■ **WHAT THE TASK ASKS**
When a line in the records contains the string "body", copy that line.

■ **RECORDS PROVIDED**

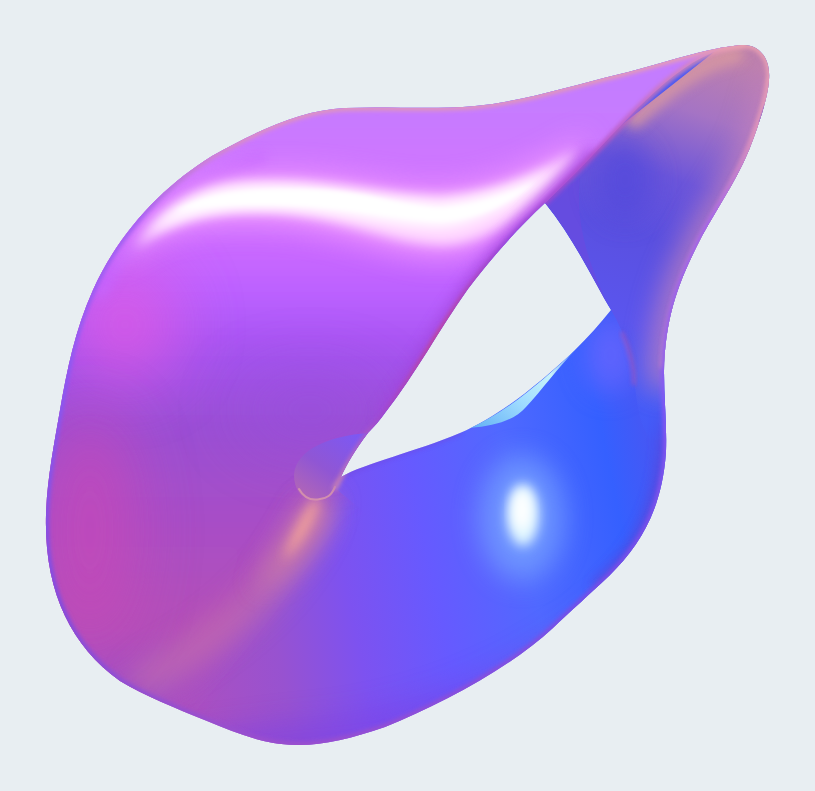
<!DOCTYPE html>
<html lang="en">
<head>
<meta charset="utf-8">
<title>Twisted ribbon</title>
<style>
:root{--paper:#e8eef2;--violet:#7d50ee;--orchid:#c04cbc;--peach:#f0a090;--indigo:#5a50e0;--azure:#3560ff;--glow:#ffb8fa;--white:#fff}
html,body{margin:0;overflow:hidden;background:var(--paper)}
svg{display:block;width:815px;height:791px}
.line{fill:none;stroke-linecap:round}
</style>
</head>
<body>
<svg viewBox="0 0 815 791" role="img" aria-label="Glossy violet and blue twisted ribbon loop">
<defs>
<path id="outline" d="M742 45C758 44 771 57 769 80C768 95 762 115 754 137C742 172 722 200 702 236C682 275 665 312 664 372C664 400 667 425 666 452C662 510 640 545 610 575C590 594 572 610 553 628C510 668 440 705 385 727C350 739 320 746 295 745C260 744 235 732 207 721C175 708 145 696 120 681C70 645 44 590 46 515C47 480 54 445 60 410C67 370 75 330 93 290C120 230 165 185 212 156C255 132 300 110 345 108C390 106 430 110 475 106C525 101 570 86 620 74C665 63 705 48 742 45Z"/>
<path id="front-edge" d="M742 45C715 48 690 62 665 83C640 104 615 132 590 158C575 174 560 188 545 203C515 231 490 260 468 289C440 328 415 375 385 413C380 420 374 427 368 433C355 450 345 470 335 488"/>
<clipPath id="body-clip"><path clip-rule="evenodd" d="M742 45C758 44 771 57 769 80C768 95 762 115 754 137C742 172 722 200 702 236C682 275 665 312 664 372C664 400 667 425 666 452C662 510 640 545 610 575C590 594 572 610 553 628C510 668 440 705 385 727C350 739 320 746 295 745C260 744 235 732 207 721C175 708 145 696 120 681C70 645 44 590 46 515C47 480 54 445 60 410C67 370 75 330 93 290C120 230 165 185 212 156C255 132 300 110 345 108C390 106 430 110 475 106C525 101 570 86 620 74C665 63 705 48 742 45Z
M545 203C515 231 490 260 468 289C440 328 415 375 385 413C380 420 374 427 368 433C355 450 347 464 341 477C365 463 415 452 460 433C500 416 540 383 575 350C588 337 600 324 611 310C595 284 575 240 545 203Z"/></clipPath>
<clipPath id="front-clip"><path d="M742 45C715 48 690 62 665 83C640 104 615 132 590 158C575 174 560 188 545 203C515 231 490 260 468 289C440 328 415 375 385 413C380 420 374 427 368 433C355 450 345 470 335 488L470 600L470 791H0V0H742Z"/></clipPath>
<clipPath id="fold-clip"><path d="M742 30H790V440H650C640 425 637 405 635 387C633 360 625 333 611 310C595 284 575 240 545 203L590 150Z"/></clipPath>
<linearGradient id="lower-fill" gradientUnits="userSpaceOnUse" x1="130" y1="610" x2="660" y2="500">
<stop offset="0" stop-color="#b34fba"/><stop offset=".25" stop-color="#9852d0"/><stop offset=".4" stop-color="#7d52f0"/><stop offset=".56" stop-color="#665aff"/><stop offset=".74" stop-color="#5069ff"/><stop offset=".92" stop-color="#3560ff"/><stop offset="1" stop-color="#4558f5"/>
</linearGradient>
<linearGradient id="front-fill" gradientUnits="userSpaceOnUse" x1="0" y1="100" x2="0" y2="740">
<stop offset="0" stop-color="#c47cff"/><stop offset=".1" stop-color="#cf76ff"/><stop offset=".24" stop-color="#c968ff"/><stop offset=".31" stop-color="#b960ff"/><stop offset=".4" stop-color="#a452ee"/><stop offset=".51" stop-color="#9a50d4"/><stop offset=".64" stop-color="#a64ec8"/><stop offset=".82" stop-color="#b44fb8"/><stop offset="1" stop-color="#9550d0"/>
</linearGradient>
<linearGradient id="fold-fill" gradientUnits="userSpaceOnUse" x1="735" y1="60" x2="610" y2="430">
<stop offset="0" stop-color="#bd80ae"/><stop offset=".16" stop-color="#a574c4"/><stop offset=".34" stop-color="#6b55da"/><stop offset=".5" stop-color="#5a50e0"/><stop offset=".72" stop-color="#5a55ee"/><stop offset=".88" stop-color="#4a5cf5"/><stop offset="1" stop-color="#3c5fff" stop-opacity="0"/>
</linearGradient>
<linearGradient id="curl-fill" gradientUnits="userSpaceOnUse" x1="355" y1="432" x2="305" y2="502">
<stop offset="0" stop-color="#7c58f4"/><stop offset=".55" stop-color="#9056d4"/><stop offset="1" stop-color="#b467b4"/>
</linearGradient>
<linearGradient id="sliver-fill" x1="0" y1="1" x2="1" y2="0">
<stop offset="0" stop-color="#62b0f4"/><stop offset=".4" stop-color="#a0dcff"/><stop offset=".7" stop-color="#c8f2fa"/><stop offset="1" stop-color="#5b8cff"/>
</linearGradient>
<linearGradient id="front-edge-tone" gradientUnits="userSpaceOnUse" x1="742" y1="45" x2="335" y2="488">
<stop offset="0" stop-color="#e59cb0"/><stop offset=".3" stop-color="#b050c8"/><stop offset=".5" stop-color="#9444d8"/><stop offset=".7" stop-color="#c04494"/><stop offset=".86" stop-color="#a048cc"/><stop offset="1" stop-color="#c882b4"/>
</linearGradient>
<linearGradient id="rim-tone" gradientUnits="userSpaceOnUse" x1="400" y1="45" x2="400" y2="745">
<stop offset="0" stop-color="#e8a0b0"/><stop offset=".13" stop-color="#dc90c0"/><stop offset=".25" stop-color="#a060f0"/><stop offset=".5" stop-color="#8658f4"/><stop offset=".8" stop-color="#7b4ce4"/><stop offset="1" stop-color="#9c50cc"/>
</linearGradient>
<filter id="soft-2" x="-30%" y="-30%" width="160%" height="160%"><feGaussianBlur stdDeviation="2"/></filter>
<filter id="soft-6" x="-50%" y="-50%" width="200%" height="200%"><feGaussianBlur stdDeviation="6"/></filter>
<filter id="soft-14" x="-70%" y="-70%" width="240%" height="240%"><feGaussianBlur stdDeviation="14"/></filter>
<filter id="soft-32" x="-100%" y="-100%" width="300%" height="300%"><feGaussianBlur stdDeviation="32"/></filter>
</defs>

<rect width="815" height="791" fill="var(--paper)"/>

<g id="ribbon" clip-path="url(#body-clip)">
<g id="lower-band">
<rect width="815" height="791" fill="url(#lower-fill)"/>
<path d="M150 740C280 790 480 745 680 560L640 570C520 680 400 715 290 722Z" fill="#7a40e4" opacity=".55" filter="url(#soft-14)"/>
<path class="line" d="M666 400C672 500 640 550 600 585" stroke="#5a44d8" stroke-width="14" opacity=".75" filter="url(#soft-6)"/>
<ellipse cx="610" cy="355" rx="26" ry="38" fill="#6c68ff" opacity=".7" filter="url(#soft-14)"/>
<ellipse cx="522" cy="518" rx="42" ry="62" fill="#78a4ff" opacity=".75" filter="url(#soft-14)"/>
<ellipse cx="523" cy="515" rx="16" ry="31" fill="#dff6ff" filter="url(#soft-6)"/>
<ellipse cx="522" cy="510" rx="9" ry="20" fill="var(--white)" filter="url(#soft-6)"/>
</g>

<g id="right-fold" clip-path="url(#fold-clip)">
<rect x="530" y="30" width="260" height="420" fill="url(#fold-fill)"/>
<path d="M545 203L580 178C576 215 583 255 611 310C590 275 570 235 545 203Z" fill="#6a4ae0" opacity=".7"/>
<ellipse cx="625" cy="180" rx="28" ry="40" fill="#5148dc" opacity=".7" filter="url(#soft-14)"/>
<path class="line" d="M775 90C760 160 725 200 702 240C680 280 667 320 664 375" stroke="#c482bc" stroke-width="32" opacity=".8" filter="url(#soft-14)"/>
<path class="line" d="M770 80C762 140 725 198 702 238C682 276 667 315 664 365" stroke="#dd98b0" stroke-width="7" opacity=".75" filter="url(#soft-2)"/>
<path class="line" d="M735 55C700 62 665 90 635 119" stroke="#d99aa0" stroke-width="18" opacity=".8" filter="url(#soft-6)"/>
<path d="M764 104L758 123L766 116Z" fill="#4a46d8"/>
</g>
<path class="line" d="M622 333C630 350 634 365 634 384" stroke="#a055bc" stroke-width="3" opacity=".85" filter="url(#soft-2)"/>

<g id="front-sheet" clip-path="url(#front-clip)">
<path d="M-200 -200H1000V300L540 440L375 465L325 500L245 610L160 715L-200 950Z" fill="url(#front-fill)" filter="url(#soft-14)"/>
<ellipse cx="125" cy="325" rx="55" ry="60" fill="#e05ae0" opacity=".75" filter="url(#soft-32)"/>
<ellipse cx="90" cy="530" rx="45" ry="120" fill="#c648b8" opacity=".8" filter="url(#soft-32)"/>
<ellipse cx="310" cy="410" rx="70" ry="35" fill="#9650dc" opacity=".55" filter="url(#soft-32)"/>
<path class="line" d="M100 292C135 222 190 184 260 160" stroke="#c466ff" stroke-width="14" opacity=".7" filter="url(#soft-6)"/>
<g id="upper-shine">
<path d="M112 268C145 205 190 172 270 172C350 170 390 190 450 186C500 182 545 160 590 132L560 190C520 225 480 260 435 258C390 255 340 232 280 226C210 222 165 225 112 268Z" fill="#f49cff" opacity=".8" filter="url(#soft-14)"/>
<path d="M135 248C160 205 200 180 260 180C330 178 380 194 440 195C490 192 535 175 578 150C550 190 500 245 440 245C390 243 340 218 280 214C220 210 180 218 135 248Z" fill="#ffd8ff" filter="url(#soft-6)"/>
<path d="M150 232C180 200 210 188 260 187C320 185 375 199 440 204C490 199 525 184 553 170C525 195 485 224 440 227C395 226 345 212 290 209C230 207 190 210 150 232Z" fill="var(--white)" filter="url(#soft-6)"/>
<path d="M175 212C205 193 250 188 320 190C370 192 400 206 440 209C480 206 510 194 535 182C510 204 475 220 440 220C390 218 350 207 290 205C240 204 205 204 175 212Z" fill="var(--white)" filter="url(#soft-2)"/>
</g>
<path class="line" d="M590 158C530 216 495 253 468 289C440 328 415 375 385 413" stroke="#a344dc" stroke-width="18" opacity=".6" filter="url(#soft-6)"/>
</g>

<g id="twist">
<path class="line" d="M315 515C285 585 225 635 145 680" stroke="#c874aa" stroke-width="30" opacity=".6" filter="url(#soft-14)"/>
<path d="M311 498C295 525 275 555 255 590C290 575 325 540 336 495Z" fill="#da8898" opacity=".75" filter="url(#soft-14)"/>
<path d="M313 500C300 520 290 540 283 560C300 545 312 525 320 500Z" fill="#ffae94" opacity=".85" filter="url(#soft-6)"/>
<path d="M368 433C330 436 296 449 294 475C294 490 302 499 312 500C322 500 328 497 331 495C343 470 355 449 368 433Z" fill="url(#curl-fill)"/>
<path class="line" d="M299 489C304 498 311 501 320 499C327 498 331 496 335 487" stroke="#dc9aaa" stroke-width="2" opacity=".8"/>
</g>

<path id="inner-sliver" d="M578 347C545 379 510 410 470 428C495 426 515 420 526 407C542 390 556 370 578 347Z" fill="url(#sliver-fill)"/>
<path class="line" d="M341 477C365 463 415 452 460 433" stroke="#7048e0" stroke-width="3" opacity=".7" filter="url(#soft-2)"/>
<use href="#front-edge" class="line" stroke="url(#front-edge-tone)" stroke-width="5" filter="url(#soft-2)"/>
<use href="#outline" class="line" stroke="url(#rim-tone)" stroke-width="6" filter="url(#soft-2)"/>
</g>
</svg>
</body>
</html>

■ **EXERCISE ANSWER**
html,body{margin:0;overflow:hidden;background:var(--paper)}
<body>
<clipPath id="body-clip"><path clip-rule="evenodd" d="M742 45C758 44 771 57 769 80C768 95 762 115 754 137C742 172 722 200 702 236C682 275 665 312 664 372C664 400 667 425 666 452C662 510 640 545 610 575C590 594 572 610 553 628C510 668 440 705 385 727C350 739 320 746 295 745C260 744 235 732 207 721C175 708 145 696 120 681C70 645 44 590 46 515C47 480 54 445 60 410C67 370 75 330 93 290C120 230 165 185 212 156C255 132 300 110 345 108C390 106 430 110 475 106C525 101 570 86 620 74C665 63 705 48 742 45Z
<g id="ribbon" clip-path="url(#body-clip)">
</body>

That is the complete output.